▶ **PROBLEM REQUIREMENTS**
All of the lines below need to be copied exactly, apart from the pictures.
--- PROVIDED DATA ---
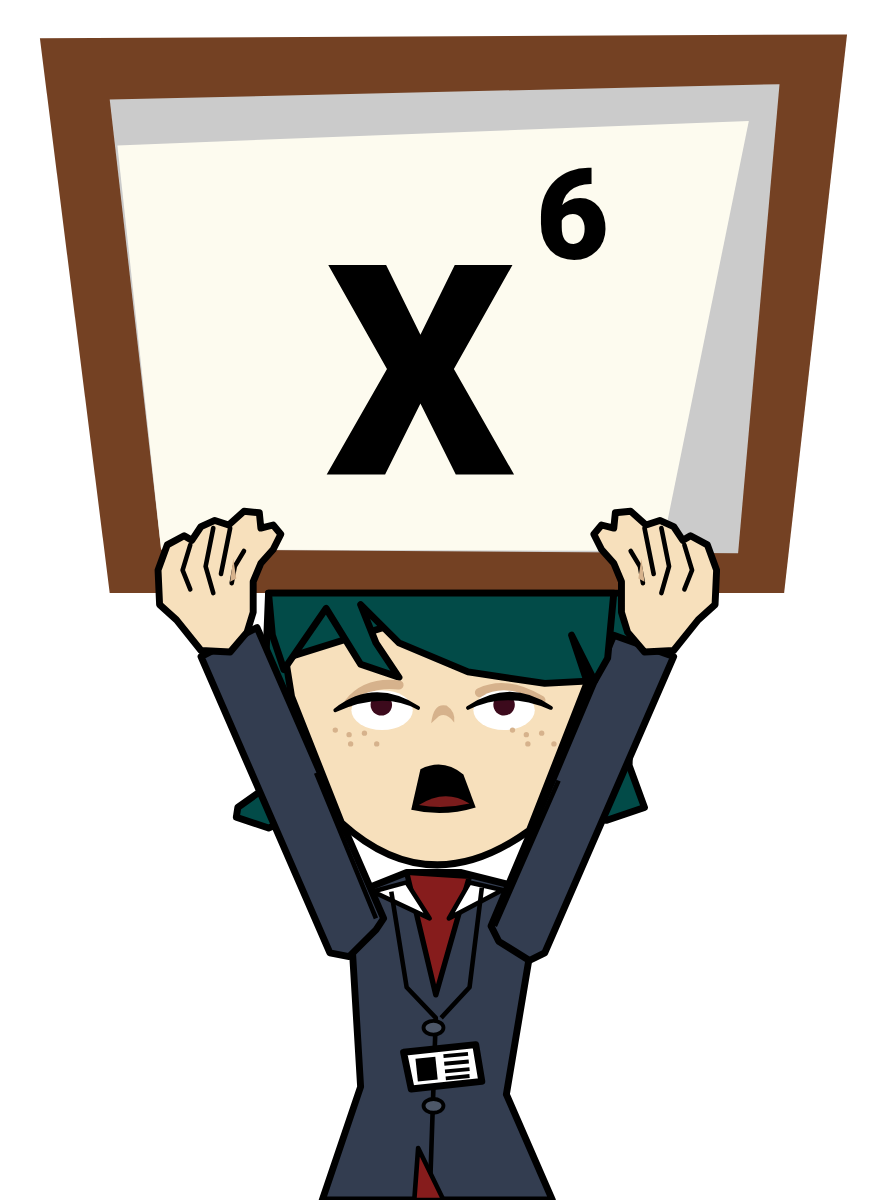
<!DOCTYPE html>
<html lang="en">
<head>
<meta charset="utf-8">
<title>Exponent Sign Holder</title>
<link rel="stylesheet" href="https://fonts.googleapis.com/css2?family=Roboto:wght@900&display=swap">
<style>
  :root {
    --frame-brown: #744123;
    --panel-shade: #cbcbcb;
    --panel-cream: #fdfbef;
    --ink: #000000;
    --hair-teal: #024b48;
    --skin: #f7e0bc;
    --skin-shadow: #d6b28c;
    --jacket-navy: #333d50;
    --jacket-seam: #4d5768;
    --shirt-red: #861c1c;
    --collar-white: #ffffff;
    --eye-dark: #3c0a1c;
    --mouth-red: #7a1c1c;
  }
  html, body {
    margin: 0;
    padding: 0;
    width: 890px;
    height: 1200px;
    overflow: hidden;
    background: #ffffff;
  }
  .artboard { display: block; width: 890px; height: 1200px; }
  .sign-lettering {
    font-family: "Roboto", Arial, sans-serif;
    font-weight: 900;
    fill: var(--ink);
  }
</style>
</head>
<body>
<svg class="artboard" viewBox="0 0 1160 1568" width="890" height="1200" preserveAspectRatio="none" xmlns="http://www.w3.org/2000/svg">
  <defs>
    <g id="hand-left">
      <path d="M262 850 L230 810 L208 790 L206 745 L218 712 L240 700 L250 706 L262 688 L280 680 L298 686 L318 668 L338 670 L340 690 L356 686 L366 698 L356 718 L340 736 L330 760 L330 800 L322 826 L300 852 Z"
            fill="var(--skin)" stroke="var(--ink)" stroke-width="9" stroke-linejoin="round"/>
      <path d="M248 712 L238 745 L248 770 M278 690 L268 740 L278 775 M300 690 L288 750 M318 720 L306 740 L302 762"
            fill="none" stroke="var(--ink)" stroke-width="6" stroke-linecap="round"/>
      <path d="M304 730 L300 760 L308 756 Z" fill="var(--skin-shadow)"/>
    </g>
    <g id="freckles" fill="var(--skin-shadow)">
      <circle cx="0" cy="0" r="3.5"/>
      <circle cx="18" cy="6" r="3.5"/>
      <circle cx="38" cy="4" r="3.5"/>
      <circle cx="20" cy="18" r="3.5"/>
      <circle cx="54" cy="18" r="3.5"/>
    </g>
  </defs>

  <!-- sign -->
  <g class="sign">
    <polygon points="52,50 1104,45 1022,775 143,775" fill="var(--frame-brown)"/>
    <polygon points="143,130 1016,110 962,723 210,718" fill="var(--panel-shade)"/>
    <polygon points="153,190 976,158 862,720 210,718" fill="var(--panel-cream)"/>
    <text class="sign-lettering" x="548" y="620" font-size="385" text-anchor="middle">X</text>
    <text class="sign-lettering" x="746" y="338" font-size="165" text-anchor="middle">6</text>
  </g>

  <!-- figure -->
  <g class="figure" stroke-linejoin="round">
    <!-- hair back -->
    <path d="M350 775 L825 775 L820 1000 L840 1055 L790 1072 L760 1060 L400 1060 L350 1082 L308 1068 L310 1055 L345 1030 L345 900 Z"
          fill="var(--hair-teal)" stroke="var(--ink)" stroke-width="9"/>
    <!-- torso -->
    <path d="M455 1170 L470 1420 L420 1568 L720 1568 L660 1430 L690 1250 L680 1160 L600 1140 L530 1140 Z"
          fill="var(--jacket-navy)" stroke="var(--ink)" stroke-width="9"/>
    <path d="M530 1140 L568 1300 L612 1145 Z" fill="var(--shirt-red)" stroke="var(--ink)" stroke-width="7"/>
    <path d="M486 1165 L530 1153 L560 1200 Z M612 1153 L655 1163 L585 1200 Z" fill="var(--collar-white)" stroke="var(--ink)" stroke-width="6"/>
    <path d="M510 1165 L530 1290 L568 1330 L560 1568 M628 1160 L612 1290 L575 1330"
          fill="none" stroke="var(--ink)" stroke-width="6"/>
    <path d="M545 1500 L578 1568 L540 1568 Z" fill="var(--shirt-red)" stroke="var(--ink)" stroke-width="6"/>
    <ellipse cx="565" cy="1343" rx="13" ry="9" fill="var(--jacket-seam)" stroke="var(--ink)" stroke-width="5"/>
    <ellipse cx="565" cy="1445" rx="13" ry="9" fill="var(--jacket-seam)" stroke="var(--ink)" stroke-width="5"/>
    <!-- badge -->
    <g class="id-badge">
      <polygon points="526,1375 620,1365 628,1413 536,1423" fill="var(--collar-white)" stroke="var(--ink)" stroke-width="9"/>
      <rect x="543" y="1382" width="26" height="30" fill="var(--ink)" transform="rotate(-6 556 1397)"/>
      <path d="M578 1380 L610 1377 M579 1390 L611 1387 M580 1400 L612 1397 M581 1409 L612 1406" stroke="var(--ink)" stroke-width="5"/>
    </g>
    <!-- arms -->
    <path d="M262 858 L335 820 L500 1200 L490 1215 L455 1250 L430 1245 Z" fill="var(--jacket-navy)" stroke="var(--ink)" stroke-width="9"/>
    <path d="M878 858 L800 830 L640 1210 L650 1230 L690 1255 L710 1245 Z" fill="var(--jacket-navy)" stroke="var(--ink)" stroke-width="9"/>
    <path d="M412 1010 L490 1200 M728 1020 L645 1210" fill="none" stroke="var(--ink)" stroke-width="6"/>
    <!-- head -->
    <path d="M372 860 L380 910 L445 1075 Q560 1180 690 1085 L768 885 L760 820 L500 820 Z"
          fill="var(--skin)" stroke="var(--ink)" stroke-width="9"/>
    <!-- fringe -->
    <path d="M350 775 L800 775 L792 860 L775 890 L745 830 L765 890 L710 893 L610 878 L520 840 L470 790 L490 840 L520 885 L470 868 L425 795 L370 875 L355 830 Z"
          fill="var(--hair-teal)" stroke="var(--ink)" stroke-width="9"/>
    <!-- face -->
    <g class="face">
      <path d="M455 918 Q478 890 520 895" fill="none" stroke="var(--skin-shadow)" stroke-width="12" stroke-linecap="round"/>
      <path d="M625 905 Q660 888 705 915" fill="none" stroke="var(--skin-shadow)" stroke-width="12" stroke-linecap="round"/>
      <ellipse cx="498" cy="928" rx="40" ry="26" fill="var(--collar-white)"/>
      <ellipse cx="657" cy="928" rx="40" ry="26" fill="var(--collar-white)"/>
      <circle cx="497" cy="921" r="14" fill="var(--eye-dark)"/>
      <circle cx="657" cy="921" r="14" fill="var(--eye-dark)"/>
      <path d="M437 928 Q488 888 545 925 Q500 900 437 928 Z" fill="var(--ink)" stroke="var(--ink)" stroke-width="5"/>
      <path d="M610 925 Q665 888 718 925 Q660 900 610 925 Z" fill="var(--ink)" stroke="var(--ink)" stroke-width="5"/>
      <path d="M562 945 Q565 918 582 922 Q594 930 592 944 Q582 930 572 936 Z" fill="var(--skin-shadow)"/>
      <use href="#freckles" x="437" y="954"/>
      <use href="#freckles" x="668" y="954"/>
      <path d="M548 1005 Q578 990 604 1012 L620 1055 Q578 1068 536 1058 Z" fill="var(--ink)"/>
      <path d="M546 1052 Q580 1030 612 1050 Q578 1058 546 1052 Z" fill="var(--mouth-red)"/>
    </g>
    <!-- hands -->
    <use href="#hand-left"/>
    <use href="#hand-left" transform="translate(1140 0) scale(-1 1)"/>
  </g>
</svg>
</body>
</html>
---
▶ **RESPONSE**
<!DOCTYPE html>
<html lang="en">
<head>
<meta charset="utf-8">
<title>Exponent Sign Holder</title>
<link rel="stylesheet" href="https://fonts.googleapis.com/css2?family=Roboto:wght@900&display=swap">
<style>
  :root {
    --frame-brown: #744123;
    --panel-shade: #cbcbcb;
    --panel-cream: #fdfbef;
    --ink: #000000;
    --hair-teal: #024b48;
    --skin: #f7e0bc;
    --skin-shadow: #d6b28c;
    --jacket-navy: #333d50;
    --jacket-seam: #4d5768;
    --shirt-red: #861c1c;
    --collar-white: #ffffff;
    --eye-dark: #3c0a1c;
    --mouth-red: #7a1c1c;
  }
  html, body {
    margin: 0;
    padding: 0;
    width: 890px;
    height: 1200px;
    overflow: hidden;
    background: #ffffff;
  }
  .artboard { display: block; width: 890px; height: 1200px; }
  .sign-lettering {
    font-family: "Roboto", Arial, sans-serif;
    font-weight: 900;
    fill: var(--ink);
  }
</style>
</head>
<body>
<svg class="artboard" viewBox="0 0 1160 1568" width="890" height="1200" preserveAspectRatio="none" xmlns="http://www.w3.org/2000/svg">
  <defs>
    <g id="hand-left">
      <path d="M262 850 L230 810 L208 790 L206 745 L218 712 L240 700 L250 706 L262 688 L280 680 L298 686 L318 668 L338 670 L340 690 L356 686 L366 698 L356 718 L340 736 L330 760 L330 800 L322 826 L300 852 Z"
            fill="var(--skin)" stroke="var(--ink)" stroke-width="9" stroke-linejoin="round"/>
      <path d="M248 712 L238 745 L248 770 M278 690 L268 740 L278 775 M300 690 L288 750 M318 720 L306 740 L302 762"
            fill="none" stroke="var(--ink)" stroke-width="6" stroke-linecap="round"/>
      <path d="M304 730 L300 760 L308 756 Z" fill="var(--skin-shadow)"/>
    </g>
    <g id="freckles" fill="var(--skin-shadow)">
      <circle cx="0" cy="0" r="3.5"/>
      <circle cx="18" cy="6" r="3.5"/>
      <circle cx="38" cy="4" r="3.5"/>
      <circle cx="20" cy="18" r="3.5"/>
      <circle cx="54" cy="18" r="3.5"/>
    </g>
  </defs>

  <!-- sign -->
  <g class="sign">
    <polygon points="52,50 1104,45 1022,775 143,775" fill="var(--frame-brown)"/>
    <polygon points="143,130 1016,110 962,723 210,718" fill="var(--panel-shade)"/>
    <polygon points="153,190 976,158 862,720 210,718" fill="var(--panel-cream)"/>
    <text class="sign-lettering" x="548" y="620" font-size="385" text-anchor="middle">X</text>
    <text class="sign-lettering" x="746" y="338" font-size="165" text-anchor="middle">6</text>
  </g>

  <!-- figure -->
  <g class="figure" stroke-linejoin="round">
    <!-- hair back -->
    <path d="M350 775 L825 775 L820 1000 L840 1055 L790 1072 L760 1060 L400 1060 L350 1082 L308 1068 L310 1055 L345 1030 L345 900 Z"
          fill="var(--hair-teal)" stroke="var(--ink)" stroke-width="9"/>
    <!-- torso -->
    <path d="M455 1170 L470 1420 L420 1568 L720 1568 L660 1430 L690 1250 L680 1160 L600 1140 L530 1140 Z"
          fill="var(--jacket-navy)" stroke="var(--ink)" stroke-width="9"/>
    <path d="M530 1140 L568 1300 L612 1145 Z" fill="var(--shirt-red)" stroke="var(--ink)" stroke-width="7"/>
    <path d="M486 1165 L530 1153 L560 1200 Z M612 1153 L655 1163 L585 1200 Z" fill="var(--collar-white)" stroke="var(--ink)" stroke-width="6"/>
    <path d="M510 1165 L530 1290 L568 1330 L560 1568 M628 1160 L612 1290 L575 1330"
          fill="none" stroke="var(--ink)" stroke-width="6"/>
    <path d="M545 1500 L578 1568 L540 1568 Z" fill="var(--shirt-red)" stroke="var(--ink)" stroke-width="6"/>
    <ellipse cx="565" cy="1343" rx="13" ry="9" fill="var(--jacket-seam)" stroke="var(--ink)" stroke-width="5"/>
    <ellipse cx="565" cy="1445" rx="13" ry="9" fill="var(--jacket-seam)" stroke="var(--ink)" stroke-width="5"/>
    <!-- badge -->
    <g class="id-badge">
      <polygon points="526,1375 620,1365 628,1413 536,1423" fill="var(--collar-white)" stroke="var(--ink)" stroke-width="9"/>
      <rect x="543" y="1382" width="26" height="30" fill="var(--ink)" transform="rotate(-6 556 1397)"/>
      <path d="M578 1380 L610 1377 M579 1390 L611 1387 M580 1400 L612 1397 M581 1409 L612 1406" stroke="var(--ink)" stroke-width="5"/>
    </g>
    <!-- arms -->
    <path d="M262 858 L335 820 L500 1200 L490 1215 L455 1250 L430 1245 Z" fill="var(--jacket-navy)" stroke="var(--ink)" stroke-width="9"/>
    <path d="M878 858 L800 830 L640 1210 L650 1230 L690 1255 L710 1245 Z" fill="var(--jacket-navy)" stroke="var(--ink)" stroke-width="9"/>
    <path d="M412 1010 L490 1200 M728 1020 L645 1210" fill="none" stroke="var(--ink)" stroke-width="6"/>
    <!-- head -->
    <path d="M372 860 L380 910 L445 1075 Q560 1180 690 1085 L768 885 L760 820 L500 820 Z"
          fill="var(--skin)" stroke="var(--ink)" stroke-width="9"/>
    <!-- fringe -->
    <path d="M350 775 L800 775 L792 860 L775 890 L745 830 L765 890 L710 893 L610 878 L520 840 L470 790 L490 840 L520 885 L470 868 L425 795 L370 875 L355 830 Z"
          fill="var(--hair-teal)" stroke="var(--ink)" stroke-width="9"/>
    <!-- face -->
    <g class="face">
      <path d="M455 918 Q478 890 520 895" fill="none" stroke="var(--skin-shadow)" stroke-width="12" stroke-linecap="round"/>
      <path d="M625 905 Q660 888 705 915" fill="none" stroke="var(--skin-shadow)" stroke-width="12" stroke-linecap="round"/>
      <ellipse cx="498" cy="928" rx="40" ry="26" fill="var(--collar-white)"/>
      <ellipse cx="657" cy="928" rx="40" ry="26" fill="var(--collar-white)"/>
      <circle cx="497" cy="921" r="14" fill="var(--eye-dark)"/>
      <circle cx="657" cy="921" r="14" fill="var(--eye-dark)"/>
      <path d="M437 928 Q488 888 545 925 Q500 900 437 928 Z" fill="var(--ink)" stroke="var(--ink)" stroke-width="5"/>
      <path d="M610 925 Q665 888 718 925 Q660 900 610 925 Z" fill="var(--ink)" stroke="var(--ink)" stroke-width="5"/>
      <path d="M562 945 Q565 918 582 922 Q594 930 592 944 Q582 930 572 936 Z" fill="var(--skin-shadow)"/>
      <use href="#freckles" x="437" y="954"/>
      <use href="#freckles" x="668" y="954"/>
      <path d="M548 1005 Q578 990 604 1012 L620 1055 Q578 1068 536 1058 Z" fill="var(--ink)"/>
      <path d="M546 1052 Q580 1030 612 1050 Q578 1058 546 1052 Z" fill="var(--mouth-red)"/>
    </g>
    <!-- hands -->
    <use href="#hand-left"/>
    <use href="#hand-left" transform="translate(1140 0) scale(-1 1)"/>
  </g>
</svg>
</body>
</html>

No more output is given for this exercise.